This integration seamlessly merges existing trail networks, creating an enhanced recreational experience for visitors. As the project progresses, future phases will focus on connecting the entire trail system within Hidden Falls and expanding properties, resulting in a total of approximately 60 miles of trails across over 4,000 acres of open space.
Visitors will benefit from a range of new facilities, including a restroom equipped with a drinking fountain, a ranger station, informational kiosks, comprehensive signage, and a picnic area complete with tables.
We are thrilled to embark on the first phase of the project,” said Placer County District 5 Supervisor Cindy Gustafson. “This project represents our commitment to providing accessible and well-designed recreational spaces for our community that address the neighbors’ concerns and provide the public with recreational opportunities. We look forward to the continued growth and development of this extraordinary trail system, enabling residents and visitors to explore and enjoy the natural wonders of Placer County.”
The phase also incorporates the installation of equestrian watering stations, mounting blocks and hitching posts, catering to the needs of equestrian enthusiasts.
The new trailhead is expected to open to the public in late 2024 or early 2025.
Given the known popularity of Hidden Falls, parking reservations will be required at the Bell Road entrance seven days a week.

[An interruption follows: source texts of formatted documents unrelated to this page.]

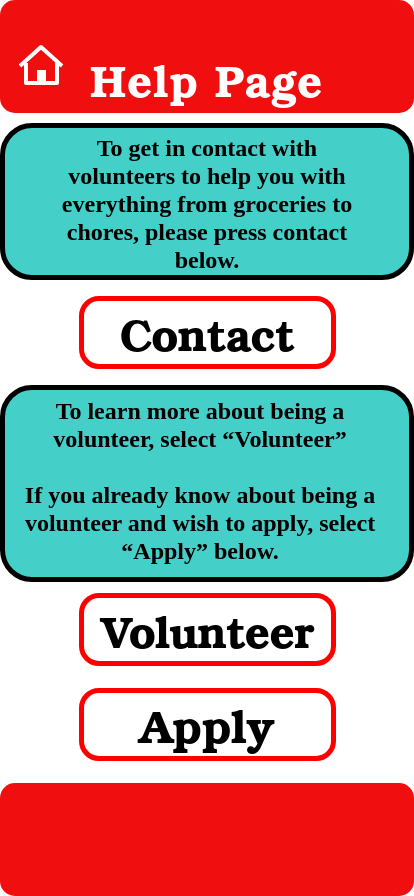
<!DOCTYPE html>
<html lang="en">
<head>
<meta charset="utf-8">
<title>Help Page</title>
<style>
:root {
  --red: #f10e0e;
  --outline: #ff0000;
  --teal: #45cfc9;
  --ink: #000;
  --paper: #fff;
  --slab: "TeX Gyre Bonum", "Rockwell", serif;
  --body: "Liberation Serif", "Times New Roman", serif;
}
* { box-sizing: border-box; margin: 0; padding: 0; }
html, body { width: 414px; height: 896px; overflow: hidden; background: var(--paper); }
body { display: flex; flex-direction: column; color: var(--ink); }
.bar { flex: none; height: 113px; border-radius: 15px; background: var(--red); }
.header { position: relative; display: flex; align-items: baseline; padding-left: 90px; color: var(--paper); }
/* Struts set the baseline of the slab lettering */
.header::before, .button::before { content: ""; width: 0; }
.header::before { height: 97px; }
.home { position: absolute; left: 17px; top: 43px; width: 49px; height: 44px; }
.home svg { display: block; }
h1, .button span { font: 700 44px/1 var(--slab); white-space: nowrap; }
h1 { letter-spacing: 1px; }
main { flex: 1; display: flex; flex-direction: column; align-items: center; padding-top: 10px; }
.panel {
  flex: none; width: 414px; border: 5px solid var(--ink); border-radius: 32px;
  background: var(--teal); font: 700 24px/28px var(--body); text-align: center; white-space: nowrap;
}
.panel-contact { height: 157px; padding-top: 6px; }
.panel-volunteer { height: 197px; padding: 7px 14px 0 0; margin-top: 16px; }
.panel p + p { margin-top: 28px; }
.button {
  flex: none; display: flex; align-items: baseline; justify-content: center;
  width: 257px; height: 73px; margin-top: 16px; border: 5px solid var(--outline); border-radius: 20px;
  background: var(--paper); color: var(--ink); text-decoration: none;
}
.button::before { height: 50px; }
.button-contact span { letter-spacing: -1px; }
.button-volunteer { margin-top: 11px; }
.button-volunteer span { letter-spacing: -1px; }
.button-apply { margin-top: 22px; }
.button-apply span { font-size: 46px; }
</style>
</head>
<body>
<header class="bar header">
  <a class="home" href="#" aria-label="Home">
    <svg width="49" height="44" viewBox="0 0 49 44" fill="none" stroke="#fff" stroke-width="4" stroke-linejoin="round">
      <path d="M3 23 24 4 45 23"/>
      <path d="M9 20V40H40V20"/>
      <rect x="20" y="27" width="9" height="13" fill="#fff" stroke="none"/>
    </svg>
  </a>
  <h1>Help Page</h1>
</header>
<main>
  <section class="panel panel-contact">
    <p>To get in contact with<br>volunteers to help you with<br>everything from groceries to<br>chores, please press contact<br>below.</p>
  </section>
  <a class="button button-contact" href="#"><span>Contact</span></a>
  <section class="panel panel-volunteer">
    <p>To learn more about being a<br>volunteer, select “Volunteer”</p>
    <p>If you already know about being a<br>volunteer and wish to apply, select<br>“Apply” below.</p>
  </section>
  <a class="button button-volunteer" href="#"><span>Volunteer</span></a>
  <a class="button button-apply" href="#"><span>Apply</span></a>
</main>
<footer class="bar"></footer>
</body>
</html>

The county has received $3 million in grant funding for the project from the Recreational Trails and Greenways grant program funded by Proposition 68 – The California Drought, Water, Parks, Climate, Coastal Protection, and Outdoor Access for All Act of 2018.
The project is also supported with $2.9 million in county general funds and local park dedication fees.
For more information visit the Hidden Falls Regional Park Trails and Open Space Expansion Project.
DID YOU KNOW?
Placer County residents voted against Proposition 68 (55.41% against, 44.59% for), a bond measure with a $4 billion price tag. Named California Drought, Water, Parks, Climate, Coastal Protection, and Outdoor Access For All Act of 2018. Prop 68 is also responsible for Sunset Whitney Recreation Area improvements in Rocklin.